Among the longest-serving non-North American-born captains in National Hockey League history, Mats Sundin enjoyed a prolific 18-season NHL career as well as a superb international career playing for Sweden, his homeland.
Mats Johan Sundin was born February 13, 1971 in Bromma, Stockholm, Sweden. Having starred locally, the 17-year-old Sundin joined Djurgardens IF Stockholm in the Swedish Junior League in 1987-88. He played the following season with Nacka HK in the Sweden second-tier Allsvenskan league and then led Djurgardens IF in the Elitserien to the Le Mat Trophy championship in 1989-90.
Sundin was drafted first overall by the Quebec Nordiques in the 1989 NHL Entry Draft, becoming the first European-born player ever drafted first overall through NHL history. Mats debuted with the Nordiques during the 1990-91 season, scoring his first NHL goal in his first game.
Sundin's confidence and production grew, leaping from 59 points as a rookie to 76 points in his second NHL season and then catapulting to a career-high 114 points in 1992-93. He collected 85 points the next season, his last in Quebec.
The Toronto Maple Leafs shocked their fans, trading the immensely popular Wendel Clark as well as Sylvain Lefebvre, Landon Wilson and a first round draft pick to Quebec in June 1994, receiving Sundin, Garth Butcher, Todd Warriner and a first round draft pick in return.
Sundin's debut with Toronto was delayed due to the NHL lock-out. He returned to Sweden to play for Djurgardens IF. When the NHL season resumed, Sundin's presence was felt immediately as he led Toronto in scoring through the shortened season.
In 1996-97, Sundin had his strongest season point-wise during his time with the Maple Leafs, scoring 41 goals and 53 assists for a 94-point season, seventh-best in the NHL that season. When team captain Doug Gilmour was traded to the New Jersey Devils during that season, Sundin was named as his successor, the 16th Maple Leafs' captain and the first European captain in franchise history.
In 2001-02, Sundin finished fourth in NHL scoring with 80 points, including 41 goals. Shortly after the 2006-07 season had begun, Sundin became the 35th player in NHL history to reach the 500-goal plateau. The next season would be his last as a member of the Toronto Maple Leafs. Mats led the Maple Leafs in scoring in twelve of the thirteen seasons he played in Toronto. He stands as the all-time Leaf leader in goals (420) and points (984).

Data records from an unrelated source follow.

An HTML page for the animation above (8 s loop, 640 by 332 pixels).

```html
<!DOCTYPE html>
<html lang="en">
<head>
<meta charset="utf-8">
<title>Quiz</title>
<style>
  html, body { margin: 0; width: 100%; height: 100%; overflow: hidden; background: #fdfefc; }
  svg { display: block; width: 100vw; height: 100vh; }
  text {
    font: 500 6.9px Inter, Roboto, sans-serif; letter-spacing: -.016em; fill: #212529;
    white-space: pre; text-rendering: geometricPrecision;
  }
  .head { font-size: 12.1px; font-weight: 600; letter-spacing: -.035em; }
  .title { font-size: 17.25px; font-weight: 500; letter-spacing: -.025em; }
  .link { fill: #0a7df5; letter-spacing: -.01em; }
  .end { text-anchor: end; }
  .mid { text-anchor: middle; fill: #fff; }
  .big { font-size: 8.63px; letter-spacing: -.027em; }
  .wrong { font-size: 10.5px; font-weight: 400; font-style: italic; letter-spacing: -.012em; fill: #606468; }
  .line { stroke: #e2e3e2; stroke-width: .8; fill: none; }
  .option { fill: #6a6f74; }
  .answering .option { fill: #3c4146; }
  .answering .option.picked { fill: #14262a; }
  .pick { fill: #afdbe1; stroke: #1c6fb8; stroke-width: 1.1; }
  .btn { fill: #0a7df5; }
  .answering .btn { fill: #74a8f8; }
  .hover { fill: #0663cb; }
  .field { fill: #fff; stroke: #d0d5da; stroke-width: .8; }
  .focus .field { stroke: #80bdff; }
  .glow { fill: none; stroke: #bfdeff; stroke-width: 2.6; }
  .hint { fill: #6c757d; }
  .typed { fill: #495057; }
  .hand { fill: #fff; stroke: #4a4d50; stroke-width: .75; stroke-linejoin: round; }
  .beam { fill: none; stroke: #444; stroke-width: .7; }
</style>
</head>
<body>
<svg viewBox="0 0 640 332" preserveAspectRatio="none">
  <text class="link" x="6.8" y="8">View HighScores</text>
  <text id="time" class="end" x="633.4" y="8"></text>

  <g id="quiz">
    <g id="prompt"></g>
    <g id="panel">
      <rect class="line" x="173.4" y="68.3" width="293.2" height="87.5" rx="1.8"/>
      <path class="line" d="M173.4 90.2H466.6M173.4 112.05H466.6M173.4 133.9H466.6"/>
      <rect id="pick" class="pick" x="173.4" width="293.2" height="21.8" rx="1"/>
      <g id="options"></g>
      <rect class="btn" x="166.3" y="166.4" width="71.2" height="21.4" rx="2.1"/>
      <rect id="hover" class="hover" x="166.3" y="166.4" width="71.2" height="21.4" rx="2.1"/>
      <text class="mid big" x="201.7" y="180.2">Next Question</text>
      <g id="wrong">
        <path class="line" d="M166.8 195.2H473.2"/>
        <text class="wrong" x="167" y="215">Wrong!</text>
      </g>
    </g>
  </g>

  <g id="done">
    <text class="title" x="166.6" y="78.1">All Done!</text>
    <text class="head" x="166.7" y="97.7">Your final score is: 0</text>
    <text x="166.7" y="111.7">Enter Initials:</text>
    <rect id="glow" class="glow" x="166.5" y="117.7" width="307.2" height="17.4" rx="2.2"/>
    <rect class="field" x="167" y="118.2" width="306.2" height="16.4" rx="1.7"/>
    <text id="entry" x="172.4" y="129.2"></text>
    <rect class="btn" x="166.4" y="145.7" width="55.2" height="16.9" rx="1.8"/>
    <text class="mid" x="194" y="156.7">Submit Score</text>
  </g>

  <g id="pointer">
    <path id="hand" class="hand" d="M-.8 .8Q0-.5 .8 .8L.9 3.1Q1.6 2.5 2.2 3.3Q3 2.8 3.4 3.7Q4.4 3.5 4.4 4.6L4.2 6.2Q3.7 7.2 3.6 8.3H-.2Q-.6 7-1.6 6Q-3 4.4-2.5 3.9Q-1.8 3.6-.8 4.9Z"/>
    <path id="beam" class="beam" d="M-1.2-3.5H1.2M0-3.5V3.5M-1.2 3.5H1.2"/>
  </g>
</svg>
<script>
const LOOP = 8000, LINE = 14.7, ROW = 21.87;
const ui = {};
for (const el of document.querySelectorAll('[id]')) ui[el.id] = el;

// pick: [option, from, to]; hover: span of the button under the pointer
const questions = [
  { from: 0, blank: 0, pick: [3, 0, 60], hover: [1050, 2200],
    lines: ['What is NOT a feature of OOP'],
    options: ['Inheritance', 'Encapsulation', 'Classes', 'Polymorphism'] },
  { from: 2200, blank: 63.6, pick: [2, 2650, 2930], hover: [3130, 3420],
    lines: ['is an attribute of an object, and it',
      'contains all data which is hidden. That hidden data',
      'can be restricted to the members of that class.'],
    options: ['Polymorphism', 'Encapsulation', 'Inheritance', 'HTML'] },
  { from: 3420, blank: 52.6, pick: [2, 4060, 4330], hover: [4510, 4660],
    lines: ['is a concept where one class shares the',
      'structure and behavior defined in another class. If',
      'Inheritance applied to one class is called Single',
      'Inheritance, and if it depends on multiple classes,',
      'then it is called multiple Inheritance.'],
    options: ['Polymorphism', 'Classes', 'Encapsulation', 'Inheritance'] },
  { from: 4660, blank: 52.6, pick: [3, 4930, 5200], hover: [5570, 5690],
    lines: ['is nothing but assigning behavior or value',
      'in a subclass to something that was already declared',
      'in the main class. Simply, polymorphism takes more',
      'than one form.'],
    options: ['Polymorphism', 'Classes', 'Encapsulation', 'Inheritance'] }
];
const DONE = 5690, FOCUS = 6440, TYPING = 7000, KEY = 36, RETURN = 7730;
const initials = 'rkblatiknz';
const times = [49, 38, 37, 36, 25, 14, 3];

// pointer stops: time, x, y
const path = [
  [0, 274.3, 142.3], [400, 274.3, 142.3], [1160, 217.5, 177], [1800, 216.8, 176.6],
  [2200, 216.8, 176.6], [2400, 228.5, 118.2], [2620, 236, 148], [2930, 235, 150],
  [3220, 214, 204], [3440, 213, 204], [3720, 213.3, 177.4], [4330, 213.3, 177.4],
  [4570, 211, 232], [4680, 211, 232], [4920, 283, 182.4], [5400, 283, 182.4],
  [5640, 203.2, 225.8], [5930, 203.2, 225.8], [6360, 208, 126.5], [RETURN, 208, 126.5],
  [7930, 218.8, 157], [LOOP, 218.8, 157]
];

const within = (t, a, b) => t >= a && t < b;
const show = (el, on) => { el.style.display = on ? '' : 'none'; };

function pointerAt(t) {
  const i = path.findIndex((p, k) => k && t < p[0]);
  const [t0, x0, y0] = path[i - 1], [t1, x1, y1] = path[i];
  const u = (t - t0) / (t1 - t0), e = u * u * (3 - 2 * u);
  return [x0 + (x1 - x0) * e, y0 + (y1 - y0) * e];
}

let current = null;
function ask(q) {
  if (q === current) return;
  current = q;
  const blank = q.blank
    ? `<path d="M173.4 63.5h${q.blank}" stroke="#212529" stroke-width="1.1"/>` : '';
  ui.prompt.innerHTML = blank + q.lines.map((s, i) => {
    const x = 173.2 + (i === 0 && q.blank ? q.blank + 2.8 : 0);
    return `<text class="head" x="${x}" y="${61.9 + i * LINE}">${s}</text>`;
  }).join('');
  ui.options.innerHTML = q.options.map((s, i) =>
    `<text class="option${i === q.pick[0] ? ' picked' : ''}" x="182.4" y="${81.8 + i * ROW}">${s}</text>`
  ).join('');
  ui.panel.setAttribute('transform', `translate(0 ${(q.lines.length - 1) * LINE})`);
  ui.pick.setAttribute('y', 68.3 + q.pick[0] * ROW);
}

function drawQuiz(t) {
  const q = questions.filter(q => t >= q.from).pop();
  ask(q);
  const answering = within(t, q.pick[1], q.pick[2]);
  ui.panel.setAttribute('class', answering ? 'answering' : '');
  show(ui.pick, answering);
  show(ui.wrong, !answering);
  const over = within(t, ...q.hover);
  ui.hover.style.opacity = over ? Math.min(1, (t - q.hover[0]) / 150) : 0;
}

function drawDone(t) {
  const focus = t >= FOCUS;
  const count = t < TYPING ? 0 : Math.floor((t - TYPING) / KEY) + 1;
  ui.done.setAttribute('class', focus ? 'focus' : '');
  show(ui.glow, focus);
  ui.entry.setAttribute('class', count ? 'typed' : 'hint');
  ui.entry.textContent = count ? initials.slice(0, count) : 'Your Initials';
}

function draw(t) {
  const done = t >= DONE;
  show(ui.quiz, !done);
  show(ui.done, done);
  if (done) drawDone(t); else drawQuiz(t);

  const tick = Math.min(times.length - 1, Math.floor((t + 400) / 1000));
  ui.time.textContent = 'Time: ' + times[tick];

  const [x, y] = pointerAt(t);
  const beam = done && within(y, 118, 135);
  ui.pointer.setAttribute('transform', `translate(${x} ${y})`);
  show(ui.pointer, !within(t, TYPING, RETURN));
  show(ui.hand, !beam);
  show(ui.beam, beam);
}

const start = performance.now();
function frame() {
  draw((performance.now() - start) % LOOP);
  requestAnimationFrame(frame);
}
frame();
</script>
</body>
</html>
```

Mats became a free agent in July 2008, and while he was courted by several teams, he chose to hold out at the beginning of the 2008-09 season. While pundits debated whether Sundin would retire, in December, he signed a one-year deal with the Vancouver Canucks. Although he bolstered the team for a Stanley Cup-run, the Canucks fell short that spring.
At a media conference held on September 30, 2009 in Stockholm, Mats Sundin announced his retirement. Sundin retired having scored 564 goals, 785 assists and 1,349 points in 1,346 regular season NHL games. He added 38 goals and 44 assists for 82 points in 91 playoff contests. He was a Second Team All-Star in 2002 and 2004 and was awarded the Mark Messier Leadership Award in 2008. To honour an extraordinary career, the Toronto Maple Leafs raised Mats's number 13 to the rafters in February 2012.
Internationally, Sundin played for Sweden on many occasions. He played in the European Junior Championships in 1989 and 1990, and in the World Junior Championships in 1990, as well. In 1991, Mats competed with Sweden in the Canada Cup and was named to the All-Star Team. He played in the World Championships on six occasions (1991, 1992, 1994, 1998, 2001 and 2003), taking the gold medal in 1991, 1992 and 1998, silver in 2003 and bronze in 1994. He was also selected for the World Championships All-Star Team in 1992 and 2003. Mats competed for Sweden at the Olympics in 1998, 2002 and in 2006, when they collected the Olympic gold medal in Turin, Italy. In 2002, Mats was selected as one of the Olympics' All-Stars. Sundin and the Swedes also participated in the World Cup of Hockey in 1996 and 2004, earning All-Star designation in 1996.
A quiet leader, the durable Sundin is regarded as one of the finest Swedes to have played in the National Hockey League, and one of the greatest Toronto Maple Leafs of all-time.